What this task involves. Scan the lines below for the string "stroke" and copy every one that has it.

--- Input records Enclosed Below ---

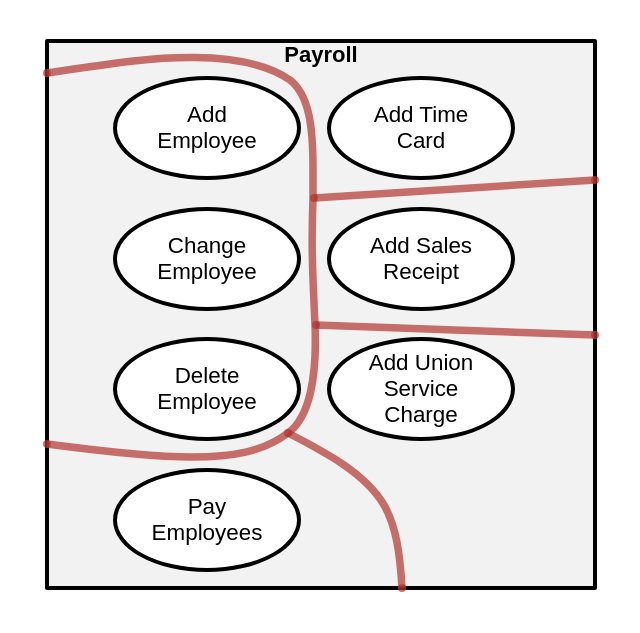
<!DOCTYPE html>
<html lang="en">
<head>
<meta charset="utf-8">
<title>Payroll use cases</title>
<style>
:root {
  --page: #ffffff;
  --system: #f2f2f2;
  --ink: #000000;
  --divider: #b1362f;
}
* { box-sizing: border-box; }
body { margin: 0; background: var(--page); }
.diagram {
  position: relative;
  width: 640px;
  height: 633px;
  overflow: hidden;
  background: var(--page);
  color: var(--ink);
  font: 22.4px/26px "Liberation Sans", Arial, sans-serif;
  text-align: center;
}
.system {
  position: absolute;
  left: 45px;
  top: 39px;
  width: 552px;
  height: 551px;
  border: 4px solid var(--ink);
  border-radius: 2px;
  background: var(--system);
}
.system h1 {
  margin: 0;
  height: 33px;
  padding-top: 0;
  font-size: 22px;
  line-height: 24px;
  font-weight: bold;
}
.use-cases {
  display: grid;
  grid-template-columns: 188px 188px;
  grid-auto-rows: 104px;
  gap: 26.7px 26px;
  margin: 0;
  padding: 0 0 0 64px;
  list-style: none;
}
.use-cases li {
  display: flex;
  align-items: center;
  justify-content: center;
  border: 4px solid var(--ink);
  border-radius: 50%;
  background: var(--page);
}
.dividers {
  position: absolute;
  inset: 0;
  fill: none;
  stroke: var(--divider);
  stroke-width: 7.5;
}
.dividers g { opacity: 0.7; }
.dividers .ends { fill: var(--divider); stroke: none; }
</style>
</head>
<body>
<main class="diagram">
  <section class="system">
    <h1>Payroll</h1>
    <ul class="use-cases">
      <li>Add<br>Employee</li>
      <li>Add Time<br>Card</li>
      <li>Change<br>Employee</li>
      <li>Add Sales<br>Receipt</li>
      <li>Delete<br>Employee</li>
      <li>Add Union<br>Service<br>Charge</li>
      <li>Pay<br>Employees</li>
    </ul>
  </section>
  <svg class="dividers" width="640" height="633" viewBox="0 0 640 633" aria-hidden="true">
    <g>
      <path d="M47 73 C120 62 155 57 195 57.5 C240 58 270 66 290 80 C309 95 313 126 313 168 L313 198 C311 250 313 280 315 325 C317 375 310 417 288 433 C263 452 232 457 192 457 C150 457 100 451 47 444"/>
    </g>
    <g><path d="M314 198 L595 180"/></g>
    <g><path d="M316 325 L595 335"/></g>
    <g><path d="M288 433 C325 452 365 473 384 505 C396 526 400 553 402 588"/></g>
    <g class="ends">
      <circle cx="47" cy="73" r="4"/>
      <circle cx="47" cy="444" r="4"/>
      <circle cx="314" cy="198" r="4"/>
      <circle cx="595" cy="180" r="4"/>
      <circle cx="316" cy="325" r="4"/>
      <circle cx="595" cy="335" r="4"/>
      <circle cx="288" cy="433" r="4"/>
      <circle cx="402" cy="588" r="4"/>
    </g>
  </svg>
</main>
</body>
</html>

--- End of Enclosed Input records ---

Response for this exercise.
  stroke: var(--divider);
  stroke-width: 7.5;
.dividers .ends { fill: var(--divider); stroke: none; }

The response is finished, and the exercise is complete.